Jalota said she met Markle at a Glamour Magazine event in 2016 where Jalota was honored as one of the magazine's College Women of the Year. Five months later, Markle was in India with the foundation in her role as a United Nations Women advocate. She invited several of the foundation's activists — including Jalota — to her wedding.
"At the lunch, Meghan learned about my work, including that 50 percent of women in India were using unhygienic methods, like old rags and leaves, to manage their cycles," Jalota wrote in Glamour on May 19. "I didn’t know then that I'd struck a chord with Meghan—and that the selfie we took together would lead to so many life-changing events, including, yes, an upcoming royal wedding."
The foundation was the only foreign organization the couple chose to include, CNN reported.
"The foundation (Myna Mahila Foundation), which aims to offer Mumbai women stable employment close to their homes as well as breaking taboos around menstrual hygiene by offering them access to low-cost sanitary napkins, was chosen by Markle after she saw its work 'first-hand' during a visit to India last year," according to a statement from Kensington Palace.

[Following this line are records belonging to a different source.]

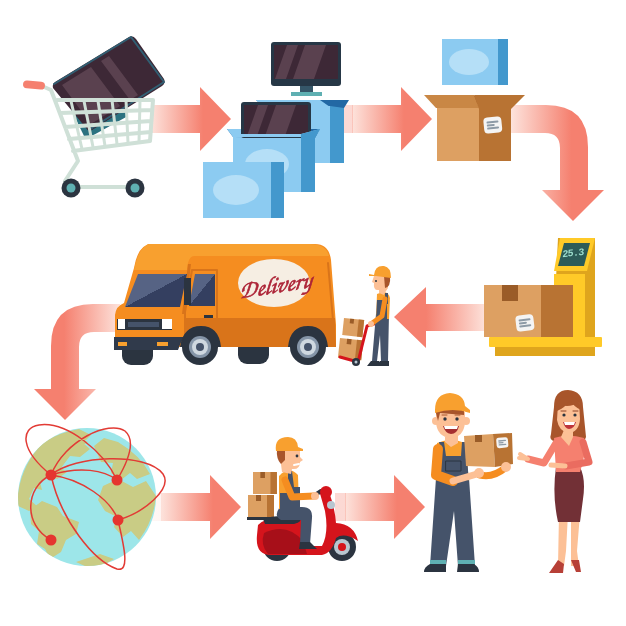
<!DOCTYPE html>
<html lang="en">
<head>
<meta charset="utf-8">
<title>Delivery process</title>
<style>
:root{--coral:#f5806f;--peach:#fde3dc;--ink:#2b3440;--navy:#45536a;--orange:#f58d20;--amber:#f8a02f;--rust:#d9741a;--skin:#fcc096;--skin-shade:#eda278;--kraft:#dda062;--kraft-dark:#b87333;--kraft-deep:#9a5c28;--sky:#8ccbf1;--blue:#4398cd;--deep-blue:#2268a4;--screen:#3d2836;--mint:#cfe0d7;--teal:#5fb0b2;--yellow:#ffca28;--red:#d5141c;--sea:#9de6e9;--land:#c9cc85;--hair:#a8552b}
*{margin:0;padding:0;box-sizing:border-box}
body{width:626px;height:626px;overflow:hidden;background:#fff}
.process{position:relative;width:626px;height:626px;overflow:hidden}
.process svg{position:absolute;left:0;top:0;width:626px;height:626px}
.van-label,.scale-value{position:absolute;text-align:center;white-space:nowrap}
.van-label{left:234px;top:269px;width:80px;font:italic 700 24px/30px "TeX Gyre Chorus",cursive;color:#ad2437;-webkit-text-stroke:.6px #ad2437;transform:rotate(-9deg)}
.scale-value{left:558px;top:246px;width:30px;font:700 10px/16px "Liberation Mono",monospace;color:#9fe0cf;transform:rotate(-6deg) skewX(-8deg);letter-spacing:-.6px}
.coral{fill:var(--coral)}.ink{fill:var(--ink)}.navy{fill:var(--navy)}.orange{fill:var(--orange)}.amber{fill:var(--amber)}.rust{fill:var(--rust)}
.skin{fill:var(--skin)}.skin-shade{fill:var(--skin-shade)}.kraft{fill:var(--kraft)}.kraft-dark{fill:var(--kraft-dark)}.kraft-deep{fill:var(--kraft-deep)}
.sky{fill:var(--sky)}.blue{fill:var(--blue)}.deep-blue{fill:var(--deep-blue)}.pale{fill:#b5dff7}.screen{fill:var(--screen)}.glare{fill:#5a414f}
.teal{fill:var(--teal)}.yellow{fill:var(--yellow)}.red{fill:var(--red)}.sea{fill:var(--sea)}.land{fill:var(--land)}.hair{fill:var(--hair)}.white{fill:#fff}.grey{fill:#b9c6d0}
.line{fill:none;stroke-linecap:round;stroke-linejoin:round}
</style>
</head>
<body>
<main class="process">
<svg viewBox="0 0 626 626" role="img" aria-label="Order and delivery steps from shopping cart to customer">
<defs>
<linearGradient id="to-right"><stop offset="0" stop-color="#fde3dc"/><stop offset=".65" stop-color="#f5806f"/></linearGradient>
<linearGradient id="to-left"><stop offset=".35" stop-color="#f5806f"/><stop offset="1" stop-color="#fde3dc"/></linearGradient>
<linearGradient id="glass" x2="1" y2="1"><stop offset=".5" stop-color="#566384"/><stop offset=".5" stop-color="#343f60"/></linearGradient>
<path id="arrow" d="M0 18H49V0L80 32L49 64V46H0Z" fill="url(#to-right)"/>
<g id="van-wheel"><circle r="18" class="ink"/><circle r="11" fill="#8595a8"/><circle r="8" fill="#cfd8e0"/><circle r="4" class="navy"/></g>
<g id="parcel"><path class="kraft" d="M0 0H26V22H0Z"/><path class="kraft-dark" d="M19 0H26V22H19Z"/><path class="kraft-deep" d="M8 0H13V6H8Z"/></g>
<g id="label"><rect width="18" height="16" rx="4" fill="#f4f4f4"/><path class="line" d="M4 5H14M4 8H10M4 11H14" stroke="#8d9aa6" stroke-width="2"/></g>
<clipPath id="globe-edge"><circle cx="87" cy="497" r="69"/></clipPath>
</defs>

<g id="arrows">
<use href="#arrow" x="151" y="87"/><use href="#arrow" x="352" y="87"/><use href="#arrow" x="161" y="475"/><use href="#arrow" x="345" y="475"/>
<path fill="url(#to-right)" d="M343 105H353V133H343ZM335 493H346V521H335ZM152 493H162V521H152Z" opacity=".3"/>
<path fill="url(#to-right)" d="M511 105H546Q588 105 588 147V190H604L573 221L542 190H560V148Q560 133 545 133H511Z"/>
<path fill="url(#to-left)" d="M486 304H426V287L394 317L426 348V331H486Z"/>
<path fill="url(#to-left)" d="M120 304H93Q51 304 51 346V389H34L65 420L96 389H79V347Q79 332 94 332H120Z"/>
</g>

<g id="shopping-cart">
<path fill="#2b7280" d="M70 107L84 136Q86 139 90 137L128 116L104 88Z"/>
<path class="screen" d="M55 82L129 37Q133 35 136 39L164 79Q166 83 162 86L92 130Q88 132 86 128L53 88Q52 84 55 82Z"/>
<path class="glare" d="M62 85L91 67L120 106L91 124ZM101 61L109 56L138 95L130 100Z"/>
<path class="line" d="M54 84L131 37L164 82L89 130" stroke="#315f73" stroke-width="2"/>
<g class="line" stroke="var(--mint)" stroke-width="4">
<path d="M42 86L51 90L78 161L65 181Q67 187 77 187H132M57 100H153L150 141L73 151M60 113L152 110M65 127L151 121M69 139L151 132" />
<path d="M71 101L82 149M84 101L93 147M98 101L105 146M112 100L117 144M126 100L128 143M140 100L139 142" stroke-width="3"/>
</g>
<rect class="coral" x="23" y="81" width="22" height="8" rx="4" transform="rotate(5 34 85)"/>
<circle class="ink" cx="71" cy="188" r="9.5"/><circle class="ink" cx="135" cy="188" r="9.5"/><circle class="teal" cx="71" cy="188" r="4.5"/><circle class="teal" cx="135" cy="188" r="4.5"/>
</g>

<g id="packing">
<rect x="271" y="42" width="70" height="44" rx="3" fill="#263746"/><path class="screen" d="M274 45H338V79H274Z"/><path class="glare" d="M287 45H298L286 79H275ZM305 45H326L314 79H293Z"/>
<path fill="#355668" d="M300 86H313V93H300Z"/><path class="teal" d="M291 92H322V96H291Z"/>
<path class="sky" d="M262 105H330V163H262Z"/><path class="blue" d="M330 105H344V163H330Z"/><path class="deep-blue" d="M262 105L256 100H332L349 100L344 108L330 106Z"/><path class="sky" d="M256 100H320L330 107H262Z"/>
<path class="sky" d="M233 136H301V192H233Z"/><path class="blue" d="M301 136H315V192H301Z"/><path class="deep-blue" d="M233 137L227 129H320L315 138H301Z"/>
<rect x="241" y="102" width="70" height="36" rx="3" fill="#263746"/><path class="screen" d="M244 105H308V136H244Z"/><path class="glare" d="M258 105H268L257 136H247ZM276 105H296L285 136H265Z"/>
<path class="sky" d="M227 129H241V134H301L320 129L315 137H233Z"/><path class="blue" d="M301 134L320 129L315 138H301Z"/><ellipse class="pale" cx="267" cy="164" rx="22" ry="15"/>
<path class="sky" d="M203 162H271V218H203Z"/><path class="blue" d="M271 162H284V218H271Z"/><ellipse class="pale" cx="236" cy="190" rx="23" ry="15"/>
</g>

<g id="carton">
<path class="sky" d="M442 39H498V85H442Z"/><path class="blue" d="M498 39H508V85H498Z"/><ellipse class="pale" cx="469" cy="62" rx="20" ry="13"/>
<path class="kraft-deep" d="M437 96H511V125H437Z"/><path class="kraft" d="M437 104H479V161H437Z"/><path class="kraft-dark" d="M479 104H511V161H479Z"/>
<path fill="#c98745" d="M424 95H474L479 108H436Z"/><path class="kraft-dark" d="M474 95H525L511 109H479Z"/><path class="kraft" d="M463 133H475V161H463Z"/><use href="#label" transform="translate(483 118) rotate(-6)"/>
</g>

<g id="weighing-scale">
<path fill="#dfa51d" d="M558 238H595V340H553Z"/><path class="yellow" d="M560 238H595L587 271H554Z"/><path fill="#2c5b58" d="M564 243H590L584 266H558Z"/><path class="yellow" d="M554 274H585V340H554Z"/>
<path class="kraft" d="M484 285H541V337H484Z"/><path class="kraft-dark" d="M541 285H573V337H541Z"/><path class="kraft-deep" d="M502 285H518V301H502Z"/><use href="#label" transform="translate(515 316) rotate(-7)"/>
<path fill="#dfa51d" d="M495 346H595V356H495Z"/><rect class="yellow" x="489" y="337" width="113" height="10" rx="1"/>
</g>

<g id="van">
<rect class="ink" x="122" y="340" width="31" height="25" rx="9"/><rect class="ink" x="238" y="339" width="31" height="25" rx="9"/>
<path class="orange" d="M134 268Q138 244 152 244H315Q329 244 331 260L336 325V347H115V315Q116 306 124 303Z"/>
<path class="amber" d="M148 244H310Q326 244 329 256H194Q188 256 187 270H134Q138 249 148 244Z"/>
<path class="rust" d="M185 318H335L336 347H185ZM188 264H191L185 314H182Z"/>
<path fill="url(#glass)" d="M138 274H187L180 307H125Z"/><path fill="url(#glass)" d="M195 274H215V306H189Z"/>
<path class="line" d="M185 343V312L192 270H217V347M328 263L333 320" stroke="#d9741a" stroke-width="2"/><path class="ink" d="M184 278H191V305H184Z"/>
<path class="ink" d="M117 319H172V330H117Z"/><path class="white" d="M118 319H125V329H118ZM162 319H172V329H162Z"/><path class="navy" d="M128 322H159V327H128Z"/>
<path fill="#303a4b" d="M114 337H184Q180 343 178 350H114Z"/><path class="amber" d="M118 342H127V346H118ZM157 342H168V346H157Z"/><rect class="ink" x="204" y="315" width="9" height="3"/>
<ellipse cx="274" cy="283" rx="36" ry="24" fill="#f6eee3"/>
<path class="ink" d="M180 347Q183 326 201 326Q219 326 221 347ZM288 347Q290 326 308 326Q326 326 328 347Z"/><use href="#van-wheel" x="200" y="347"/><use href="#van-wheel" x="308" y="347"/>
</g>

<g id="loader">
<use href="#parcel" transform="translate(344 318) rotate(6) scale(.78)"/><use href="#parcel" transform="translate(340 338) rotate(6) scale(.9)"/>
<path class="line" d="M340 357L358 362L367 326L374 324" stroke="#d5141c" stroke-width="3"/><circle class="ink" cx="356" cy="362" r="4"/><circle class="grey" cx="356" cy="362" r="1.5"/>
<path class="navy" d="M376 314H389L388 361H381L380 335L377 361H372Z"/><path class="ink" d="M371 361H379V366H367ZM380 361H389V366H375Z"/>
<path class="amber" d="M377 294Q388 289 390 298L389 319H376Z"/><path class="navy" d="M377 300H387V320H376ZM385 293H388V304H385Z"/>
<path class="line" d="M385 299L382 316L371 324" stroke="#f58d20" stroke-width="5"/><circle class="skin" cx="371" cy="324" r="3"/>
<path class="skin" d="M374 276H388V288Q385 292 384 295L379 293V290Q373 291 374 283L372 282Z"/><path class="hair" d="M384 276H390Q391 287 385 288Z"/>
<path class="amber" d="M374 275Q375 265 384 266Q391 267 391 278L376 276H369V274Z"/><circle class="ink" cx="376" cy="281" r="1"/>
</g>

<g id="world-routes">
<circle class="sea" cx="87" cy="497" r="69"/>
<g class="land" clip-path="url(#globe-edge)">
<path d="M18 493Q23 462 44 442Q61 432 79 429L91 435L83 443L90 449L80 457L70 456L61 468L67 472L57 479L48 475L40 482L42 490L34 488L29 499L38 507L29 511L18 506Z"/>
<path d="M30 510L42 501L57 507L63 516L79 522L76 534L66 540L61 552L50 559L45 549L37 544L39 531L31 524Z"/>
<path d="M94 446L104 438L118 442Q140 455 150 474L137 479L130 473L121 480L111 473L113 463L101 462Z"/>
<path d="M103 486L118 479L133 487L146 481L156 496Q154 520 139 540L131 531L123 537L114 527L117 517L105 511L98 500Z"/>
<path d="M78 438L88 442L81 446ZM76 562L100 554L114 559Q101 568 87 567Z"/>
</g>
<g class="line" stroke="#e23b35" stroke-width="1.5">
<path d="M51 475C20 450 20 428 39 425C67 421 104 452 117 480M51 475C75 455 146 452 163 474C173 489 143 513 118 520M51 475C25 487 23 525 51 540M51 475C82 479 111 500 118 520M51 475C80 466 104 470 117 480M51 475C61 521 94 561 117 569C131 573 123 542 118 520M51 475C65 440 109 420 125 431Q139 443 117 480"/>
</g>
<g fill="#e5352f"><circle cx="51" cy="475" r="5.5"/><circle cx="117" cy="480" r="5.5"/><circle cx="118" cy="520" r="5.5"/><circle cx="51" cy="540" r="5.5"/></g>
</g>

<g id="scooter-courier">
<use href="#parcel" transform="translate(253 472) scale(.92 1)"/><use href="#parcel" x="248" y="495"/><path class="ink" d="M247 517H277V520H247Z"/>
<g class="ink"><circle cx="277" cy="547" r="14"/><circle cx="342" cy="547" r="14"/></g><circle class="grey" cx="277" cy="547" r="8"/><circle class="grey" cx="342" cy="547" r="8"/><circle class="red" cx="342" cy="547" r="4"/>
<path class="red" d="M258 525Q265 517 288 519H302L307 546H322Q329 533 325 511L319 490L328 489Q335 508 336 523Q354 524 358 541Q344 532 336 538Q332 553 322 555H271Q255 555 257 535Z"/>
<path fill="#a70f19" d="M264 533Q287 522 303 541L307 554H268Q260 545 264 533Z"/><path class="ink" d="M263 519Q275 514 300 517Q303 522 294 524H265Z"/><circle class="grey" cx="331" cy="505" r="4"/><path class="line" d="M321 491L312 497" stroke="#2b3440" stroke-width="4"/><circle class="red" cx="326" cy="492" r="6"/>
<path class="navy" d="M280 507H302Q313 507 312 518L310 544H300L301 520H281Q273 516 280 507Z"/><path class="ink" d="M300 542H310L317 549H299Z"/>
<path class="amber" d="M279 476Q289 465 298 475L299 509H279Z"/><path class="navy" d="M288 471H292L294 487H300V511H280V493H288Z"/><path class="line" d="M285 480L292 497L314 496" stroke="#f58d20" stroke-width="7"/><circle class="skin" cx="315" cy="496" r="4"/>
<path class="skin" d="M279 449H300V457L303 460L300 462Q300 470 292 469L291 474L282 472Z"/><path class="hair" d="M277 449H285V460L281 464Q276 459 277 449Z"/><path class="amber" d="M276 451Q274 437 288 437Q297 437 298 447L303 449V451Z"/><path class="line" d="M294 465L299 464" stroke="#fff" stroke-width="2"/><circle class="ink" cx="297" cy="456" r="1.4"/>
</g>

<g id="handover-courier">
<path class="navy" d="M436 478H469L475 566H458L454 511L446 566H430Z"/><path class="teal" d="M430 560H446V564H430ZM458 560H475V564H458Z"/><path class="ink" d="M430 564H446V572H424Q424 567 430 564ZM458 564H474Q479 567 479 572H457Z"/>
<path class="amber" d="M437 443Q451 437 465 443L469 481H437Z"/><path class="navy" d="M439 442H444L446 456H461L462 442H466L469 484H436V459L442 456Z"/><path class="line" d="M446 461H461V471H446Z" stroke="#2b3440" stroke-width="1"/>
<path class="line" d="M438 449L436 475L453 481" stroke="#f58d20" stroke-width="10"/><path class="line" d="M453 481L477 474" stroke="#fcc096" stroke-width="7"/>
<path class="skin" d="M445 433H458V443L451 447L445 442ZM436 412H465V422Q464 437 451 438Q437 437 436 422Z"/><circle class="skin" cx="436" cy="421" r="4"/><circle class="skin" cx="466" cy="421" r="4"/><path class="hair" d="M435 409H464V415L440 413L438 421Z"/><path class="amber" d="M435 410Q435 394 450 393Q464 394 465 406L470 410V413Q453 407 435 413Z"/>
<circle class="ink" cx="445" cy="419" r="1.7"/><circle class="ink" cx="457" cy="419" r="1.7"/><path class="line" d="M442 415H447M455 415H460" stroke="#a8552b"/><path d="M443 426H459Q457 434 451 434Q445 433 443 426Z" fill="#a52e30"/><path class="white" d="M444 426H458L457 429H445Z"/>
<path class="kraft" d="M464 436L493 434L495 467L466 466Z"/><path class="kraft-dark" d="M493 434L512 433L513 464L495 467Z"/><path class="kraft-deep" d="M475 435L482 435V442H475Z"/><use href="#label" transform="translate(496 438) rotate(-5) scale(.65)"/>
<path class="line" d="M480 475Q493 478 505 468" stroke="#f58d20" stroke-width="7"/><circle class="skin" cx="479" cy="473" r="5"/><circle class="skin" cx="506" cy="467" r="5"/>
</g>

<g id="customer">
<path class="hair" d="M554 407Q554 390 568 390Q583 391 583 407L586 437Q585 442 578 441H558Q548 442 551 434Z"/>
<path class="skin" d="M559 514H568L566 551L564 566H558ZM571 514H580L577 551L579 566H571Z"/><path fill="#b74037" d="M558 560L564 564L563 573H549ZM571 560H579L581 572H576Z"/>
<path fill="#723036" d="M556 467H580Q586 479 583 499L580 522H558Q552 495 556 467Z"/>
<path class="coral" d="M554 438Q568 433 584 438Q587 452 580 472H556Z"/><path class="skin" d="M564 430H573V437L569 446L561 437Z"/>
<path class="line" d="M556 443L544 463L528 459" stroke="#f5806f" stroke-width="7"/><path class="line" d="M528 459L520 454M528 459L519 458" stroke="#fcc096" stroke-width="4"/>
<path class="line" d="M583 442L589 462L566 466" stroke="#ea6c60" stroke-width="7"/><path class="line" d="M565 466L551 465" stroke="#fcc096" stroke-width="5"/>
<path class="skin" d="M558 404Q569 409 579 402L580 419Q579 432 569 433Q559 432 557 420Z"/><path class="hair" d="M555 411Q557 396 570 396Q580 398 581 410Q574 407 570 400Q565 408 557 411Z"/>
<circle class="ink" cx="564" cy="415" r="1.6"/><circle class="ink" cx="575" cy="415" r="1.6"/><path class="line" d="M561 411H566M573 411H578" stroke="#8d4326"/><path d="M563 422H576Q574 429 569 429Q565 429 563 422Z" fill="#bd343a"/><path class="white" d="M564 422H575L574 425H565Z"/>
</g>
</svg>
<p class="van-label">Delivery</p>
<p class="scale-value">25.3</p>
</main>
</body>
</html>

The foundation also planned a fundraiser in London on May 21.
The seven designated organizations are: CHIVA (Children's HIV Association); Crisis; the Myna Mahila Foundation; Scotty's Little Soldiers — a charity for bereaved Armed Forces children; StreetGames; Surfers Against Sewage; and The Wilderness Foundation UK.
For more information or to donate to the Myna Mahila Foundation, go to www.mynamahila.com.